It's that wonderful cookie time of the year again! [Ok, today, not so wonderful… mishaps everywhere not even COVERED in this post… I digress…] I shared a few baking adventures with you last year, and now I'm ready to gift you with a few more lessons learned in my baking endeavors over the years. This is a pretty extensive list, so I'm breaking it into two "Foodie Friday" parts.
10 - Plan, Plan, Plan - Real Estate is Limited
For most of us, we don't run a commercial baking facility. In fact, we probably only break out 3/4 of this crap once a year. So, if you want to maximize your oven space, countertops, bowls, mixer, cookie sheets, cooling racks, and other stuff, you really do need to plan.
- Maximize oven space and save energy by planning cookies that cook at the same temperature. You don't want to keep fluctuating your oven temperature or you 1) waste electricity and 2) don't bake evenly.
- What mixing/rolling can be done while baking? Can you get all of the recipes that need the mixer out of the way first? Do your best not to be stuck waiting for one thing, unable to do anything else.
- Make a list! As supportive as family and spouses are, there are only so many times they will go to the 24-hour supermarket - if you even have that luxury. Do a kitchen inventory and make lists of what you need from the grocery store, the club store, and the kitchen warehouse. Bonus Points: If you do this early enough, you can order some ingredients/hardware cheaper online!
- If you are baking on the go, at a friends house or otherwise, know where the heaters and hot air vents are. And where all their kitchen equipment is. And what you need to pack. This advice comes from having to make several last-minute adjustments, letting batter sit too long, being unable to salvage cookies without a Silpat, and losing almost 5 lbs of chocolate because I didn't realize I put my supplies on the furnace. Just like driving a car - do a full cockpit check before you start driving.
9 - Salt is not Sugar; Baking Powder is neither Flour nor Baking Soda…
This is part planning and part the science comment below - but I cannot tell you how many batches of cookies I've ruined by feeling so rushed that I didn't check my ingredient.
Furthermore, if you are baking on the go and don't want to haul your club-size ingredients wherever, you might put things in baggies. And forget to label them. Or, you may have dishes of ingredients in handy reach so you don't contaminate your five pounds of flour/sugar/baking soda/salt.
Yeah. Label stuff. Know where it is. Don't accidentally flour your rolling pad with baking soda or sugar your cookies with salt.
8 - Importance of Packaging
Related to making a list, realize that these cookies/baked goods have to get to their recipients, so you need to plan to package.
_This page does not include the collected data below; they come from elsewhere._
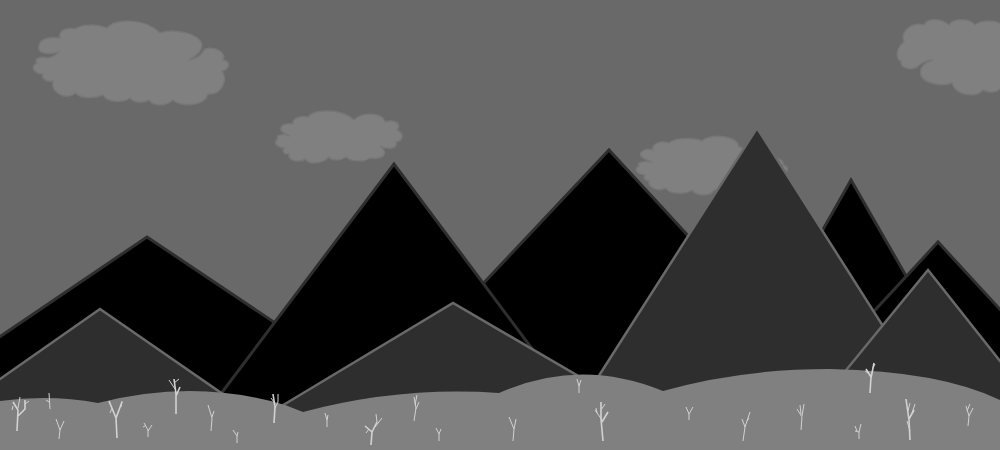
<!DOCTYPE html>
<html lang="en">
<head>
<meta charset="utf-8">
<title>Grey mountain landscape</title>
<style>
:root {
  --sky: #696969;
  --cloud: #808080;
  --cloud-edge: #777777;
  --far: #000000;
  --near: #2e2e2e;
  --ridge-light: #696969;
  --ground: #808080;
  --twig: #d2d2d2;
}
html, body { margin: 0; overflow: hidden; background: var(--sky); }
.landscape { display: block; width: 1000px; height: 450px; }
.sky { fill: var(--sky); }
.clouds { fill: var(--cloud); stroke: var(--cloud-edge); stroke-width: 1.5; }
.far-mountains { fill: var(--far); stroke: var(--near); stroke-width: 3; }
.near-mountains { fill: var(--near); stroke: var(--ridge-light); stroke-width: 2.5; }
.hills { fill: var(--ground); }
.twigs { fill: none; stroke: var(--twig); stroke-width: 1; stroke-linejoin: round; }
.twigs .trunk { stroke-width: 1.6; }
</style>
</head>
<body>
<svg class="landscape" viewBox="0 0 1000 450" role="img" aria-label="Grey mountains under a cloudy sky with bare twigs on low hills">
  <defs>
    <path id="cloud" d="M39 50C37 40 47 36 60 38C58 31 66 27 75 29C82 24 97 24 107 28C113 19 144 17 160 33C172 28 200 33 202 45C202 51 196 56 189 60C199 58 202 54 205 49C217 46 226 53 223 60C231 61 230 69 222 71C228 80 222 95 208 94C204 107 180 107 173 100C166 106 154 107 149 100C141 104 133 102 130 98C123 103 108 103 103 95C93 99 79 98 76 93C65 101 50 92 53 81C47 82 41 79 43 74C34 74 30 66 37 63C33 59 41 56 48 58C53 57 56 55 59 52C51 54 43 55 39 50Z"/>
    <path id="sprout" d="M0 14V7L-4 0M0 8L4 2M-3 3L-5 4"/>
  </defs>

  <rect class="sky" width="1000" height="450"/>

  <g class="clouds">
    <use href="#cloud"/>
    <path d="M281 130C280 125 286 123 293 124C292 119 299 115 308 117C314 109 341 108 354 120C361 112 383 112 385 122C395 119 402 124 397 130C405 134 403 141 396 142C398 149 389 150 380 146C389 153 384 160 370 158C363 163 350 161 346 157C340 161 332 161 329 157C322 164 308 165 306 159C298 163 288 161 289 154C283 154 282 151 284 148C276 147 273 142 278 139C275 135 283 133 290 136C286 134 282 133 281 130Z"/>
    <path d="M641 156C639 151 646 148 653 150C651 144 661 140 669 143C676 137 694 138 702 141C708 134 736 134 739 147L776 158C781 159 784 162 783 165C790 167 789 172 780 175L738 182C730 189 722 191 714 190C711 197 696 196 692 190C685 195 668 194 666 188C658 192 648 188 649 181C644 180 643 178 645 175C636 174 634 169 639 166C636 162 644 161 652 162C648 160 643 159 641 156Z"/>
    <path d="M1001 24C995 20 980 20 975 25C970 18 953 18 949 25C941 18 927 18 924 25C912 22 900 31 904 42C895 49 896 59 901 61C900 69 912 70 917 67C921 63 927 60 933 60C924 63 919 68 921 75C923 83 941 87 952 83C956 96 976 98 983 90C991 94 997 92 1001 88Z"/>
  </g>

  <g class="far-mountains">
    <polygon points="-30,357 147,237 390,400 -30,400"/>
    <polygon points="380,393 609,150 800,357 800,400 380,400"/>
    <polygon points="220,395 394,164 545,366 545,410 220,410"/>
    <polygon points="730,394 851,180 980,405 730,405"/>
    <polygon points="790,402 938,242 1030,342 1030,402"/>
  </g>

  <g class="near-mountains">
    <polygon points="-20,393 100,309 240,406 240,430 -20,430"/>
    <polygon points="270,413 453,303 640,412 640,430 270,430"/>
    <polygon points="586,396 757,128 930,400 930,430 586,430"/>
    <polygon points="820,402 928,270 1030,399 1030,430 820,430"/>
  </g>

  <g class="hills">
    <path d="M0 401Q50 394 98 403Q195 378 285 405L303 412Q400 386 499 393Q580 357 663 391Q740 369 830 369Q940 371 1000 400V450H0Z"/>
  </g>

  <g class="twigs">
    <path class="trunk" d="M17 431L18 410L13 402M18 416L25 409V400"/>
    <path d="M18 408L20 397M25 404L29 401M13 406L12 410"/>
    <path d="M50 409L49 393M49 402L46 400"/>
    <path d="M59 439L60 430L56 419M60 430L64 421"/>
    <path class="trunk" d="M117 438L116 418L109 401M116 418L122 402"/>
    <path d="M112 408L110 413M121 407L122 401"/>
    <use href="#sprout" x="148" y="423"/>
    <path class="trunk" d="M176 414V394L174 379M176 396L180 387"/>
    <path d="M175 389L169 380M174 383L179 379"/>
    <path d="M211 431L212 418L208 405M212 417L214 411"/>
    <path d="M237 443V436L233 430M237 436L238 432"/>
    <path class="trunk" d="M274 423L275 407L273 394"/>
    <path d="M275 408L278 402V394M274 402L271 398"/>
    <path d="M327 427V420L325 413M327 420L328 415"/>
    <path class="trunk" d="M371 445L372 432L365 426M372 432L377 422"/>
    <path d="M375 427L382 418M377 422L376 414M369 429L366 433"/>
    <path d="M414 421L416 408L414 397M416 409L419 402M415 405L417 395"/>
    <path d="M439 441V434L436 428M439 434L441 429"/>
    <path d="M513 441L514 429L509 417M514 429L516 419"/>
    <path d="M579 393V386L577 379M579 386L581 380"/>
    <path class="trunk" d="M603 441L601 419L601 402M602 422L608 412"/>
    <path d="M602 420L595 410M601 410L605 404M597 413L596 408"/>
    <path d="M689 420V414L686 407M689 414L693 407"/>
    <path d="M743 441L745 427L742 419M745 427L750 412M747 421L749 418"/>
    <path d="M801 430L802 417L797 409M802 416L804 404M801 414L800 405"/>
    <path d="M859 439V432L855 431M859 432L861 424M857 431L855 426"/>
    <path class="trunk" d="M870 393L871 377L866 369M871 378L874 363"/>
    <path d="M868 373L865 371M873 368L875 364"/>
    <path class="trunk" d="M910 440L909 420L906 399M909 419L914 410"/>
    <path d="M910 431L907 421M908 411L910 403M912 413L915 404"/>
    <path d="M968 426L969 416L966 406M969 416L973 408M967 411L970 404"/>
  </g>
</svg>
</body>
</html>
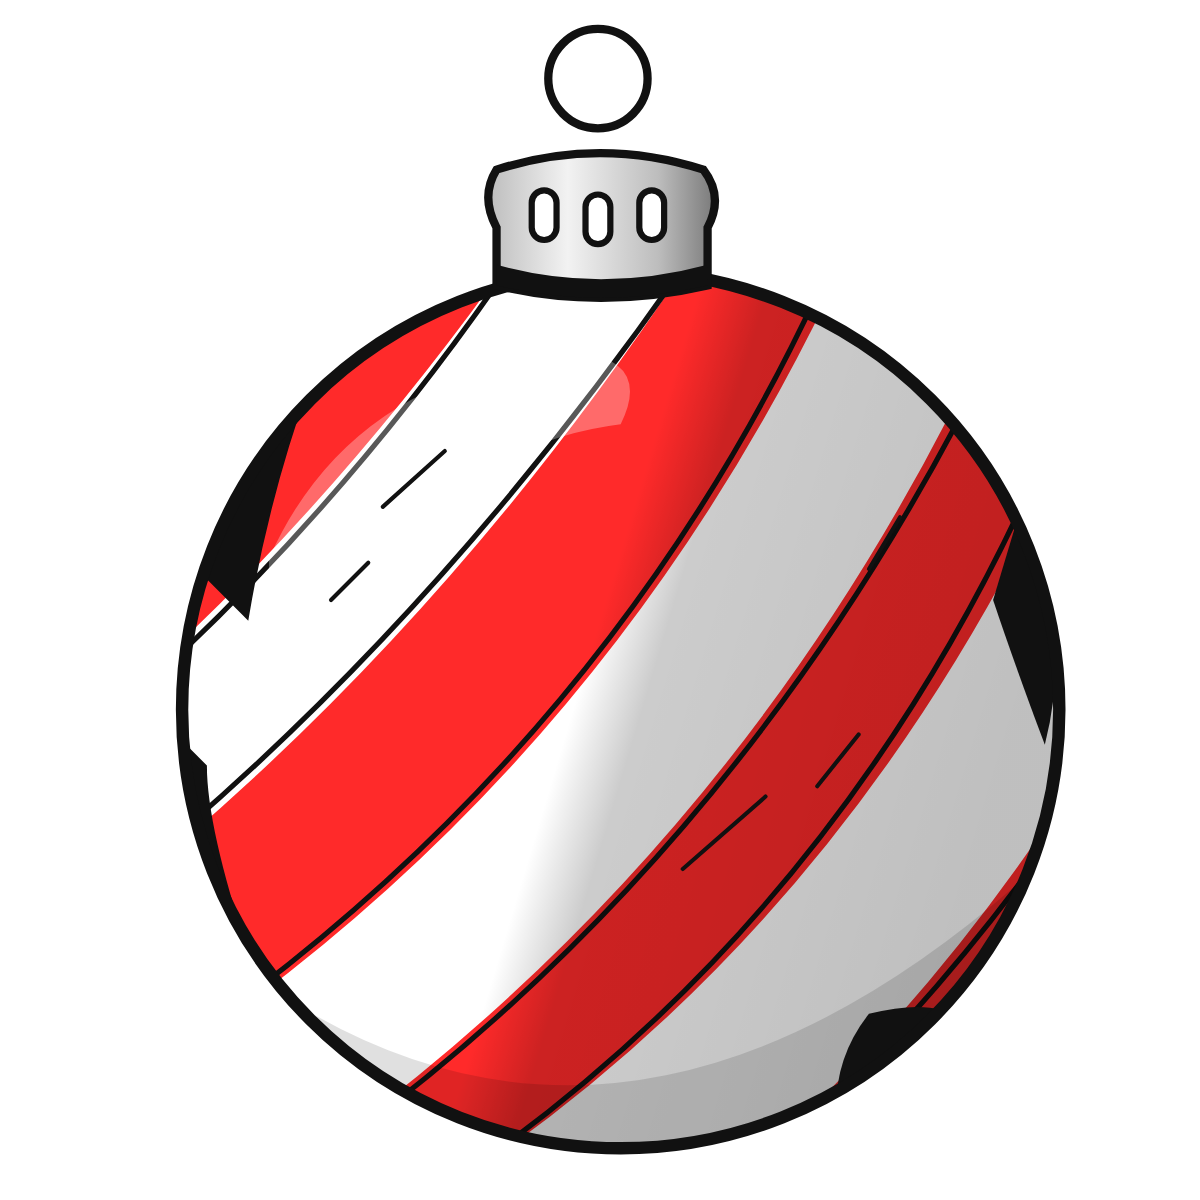
<!DOCTYPE html>
<html lang="en">
<head>
<meta charset="utf-8">
<title>Striped Holiday Bauble</title>
<link rel="stylesheet" href="https://fonts.googleapis.com/css2?family=Roboto&display=swap">
<style>
  :root {
    --paper: #ffffff;
    --ink: #111111;
    --red: #ff2a2a;
    --red-deep: #c81f1f;
    --white: #ffffff;
    --white-shade: #cfcfcf;
    --metal-light: #f2f2f2;
    --metal-mid: #bdbdbd;
    --metal-dark: #7a7a7a;
  }
  html, body {
    margin: 0;
    padding: 0;
    width: 1200px;
    height: 1200px;
    overflow: hidden;
    background: var(--paper);
    font-family: "Roboto", sans-serif;
  }
  .bauble-canvas {
    display: block;
    width: 1200px;
    height: 1200px;
  }
</style>
</head>
<body>
<svg class="bauble-canvas" viewBox="0 0 580 580" xmlns="http://www.w3.org/2000/svg" role="img" aria-label="Red and white striped Christmas ornament">
  <defs>
    <clipPath id="ball-clip">
      <circle cx="300" cy="343" r="212"/>
    </clipPath>
    <linearGradient id="cap-metal" x1="0" y1="0" x2="1" y2="0">
      <stop offset="0" stop-color="var(--metal-mid)"/>
      <stop offset="0.35" stop-color="var(--metal-light)"/>
      <stop offset="0.75" stop-color="var(--metal-mid)"/>
      <stop offset="1" stop-color="var(--metal-dark)"/>
    </linearGradient>
    <linearGradient id="side-shade" x1="0" y1="0" x2="1" y2="0.3">
      <stop offset="0.55" stop-color="#000" stop-opacity="0"/>
      <stop offset="0.62" stop-color="#000" stop-opacity="0.2"/>
      <stop offset="1" stop-color="#000" stop-opacity="0.25"/>
    </linearGradient>
  </defs>

  <g class="hanging-ring" fill="none" stroke="var(--ink)" stroke-width="4">
    <circle cx="289" cy="38" r="24" fill="var(--paper)"/>
  </g>

  <g class="ball" clip-path="url(#ball-clip)">
    <rect class="ball-base" x="80" y="120" width="440" height="440" fill="var(--red)"/>
    <g class="white-stripes" fill="none" stroke="var(--white)" stroke-linecap="butt">
      <path d="M40 400 Q200 270 320 80" stroke-width="72"/>
      <path d="M110 540 Q330 390 445 140" stroke-width="78"/>
      <path d="M220 620 Q430 490 545 250" stroke-width="80"/>
    </g>
    <g class="stripe-lines" fill="none" stroke="var(--ink)" stroke-width="2.5">
      <path d="M20 375 Q180 245 290 60"/>
      <path d="M60 425 Q220 295 350 100"/>
      <path d="M80 510 Q300 360 405 120"/>
      <path d="M140 570 Q360 420 485 160"/>
      <path d="M190 590 Q400 460 505 220"/>
      <path d="M250 650 Q460 520 585 280"/>
    </g>
    <rect class="shade" x="80" y="120" width="440" height="440" fill="url(#side-shade)"/>
    <path class="lower-shadow" d="M120 470 Q300 600 500 420 L520 580 L100 580 Z" fill="#000" opacity="0.12"/>
    <path class="gloss" d="M130 270 Q170 180 280 170 Q315 175 300 205 Q220 215 180 290 Q150 330 130 300 Z" fill="var(--white)" opacity="0.3"/>
    <g class="edge-shadows" fill="var(--ink)">
      <path d="M495 240 Q520 300 505 360 Q490 320 480 290 Z"/>
      <path d="M420 490 Q460 480 470 500 Q440 540 405 550 Q400 515 420 490 Z"/>
      <path d="M100 280 Q115 220 150 185 Q130 240 120 300 Z"/>
      <path d="M90 360 Q95 420 120 460 Q100 400 100 370 Z"/>
    </g>
    <g class="sheen-strokes" fill="none" stroke="var(--ink)" stroke-width="2" stroke-linecap="round">
      <path d="M185 245 L215 218"/>
      <path d="M160 290 L178 272"/>
      <path d="M420 275 L435 250"/>
      <path d="M395 380 L415 355"/>
      <path d="M330 420 L370 385"/>
    </g>
  </g>
  <circle class="ball-outline" cx="300" cy="343" r="212" fill="none" stroke="var(--ink)" stroke-width="6"/>

  <g class="cap">
    <path d="M240 138 L240 110 Q232 95 240 82 Q290 66 340 82 Q350 95 342 110 L342 138 Q290 150 240 138 Z" fill="url(#cap-metal)" stroke="var(--ink)" stroke-width="4"/>
    <g fill="var(--paper)" stroke="var(--ink)" stroke-width="3">
      <rect x="257" y="92" width="12" height="24" rx="6"/>
      <rect x="283" y="94" width="12" height="24" rx="6"/>
      <rect x="309" y="92" width="12" height="24" rx="6"/>
    </g>
    <path d="M240 128 Q290 142 342 128 L342 138 Q290 150 240 138 Z" fill="var(--ink)"/>
  </g>
</svg>
</body>
</html>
If you require fanciness, plan after Christmas/New Year's to stock up on tins that are on sale (and don't forget that "somewhere safe" where you put them.) I collect baskets through the year, but I needed a little extra protection.
Plastic baggies keep cookies fresh for mailing and gifting - and still show them off in a tin, basket… or a blouse box from a 25-cent package of 5 (my choice for mailing & gifting in 2009). Like with your ingredients and hardware, you don't want to be running (or begging a spouse/family member to run) out and find them the day before you plan on gifting/mailing these things.
7 - Portion Control
Yeah, it's the holidays and making cookies is relatively cheap, but a little goes a long way. Especially if you are giving a variety. I started doing over 12 different kinds of cookies and wanted to make sure everyone in the family receiving them got plenty.
Then I got cookies back… and I realized, "Y'know, I will just keep eating these and my waistline will haunt me for the next year."
A lot of work goes into baking; most people realize this, so you don't need to lavish them with a ton of food.
6 - Baking = Science (Why I <3 Alton Brown)
If you don't own, I'm Just Here for More Food, go out and buy it. Right now. It will be the best baking investment EVER! For example, powdered chocolate behaves like a fat in baking. And sugar a liquid. And did you know the way you mix something - and the way you roll it - will affect the end product?
Learn why your food behaves the way it does, and you will avoid a exponential amounts of baking frustration.
Check back next Friday for the next 5 Mistakes I've Made so You Don't Have To! And, in the meantime, what are some of your memorable mistakes in baking?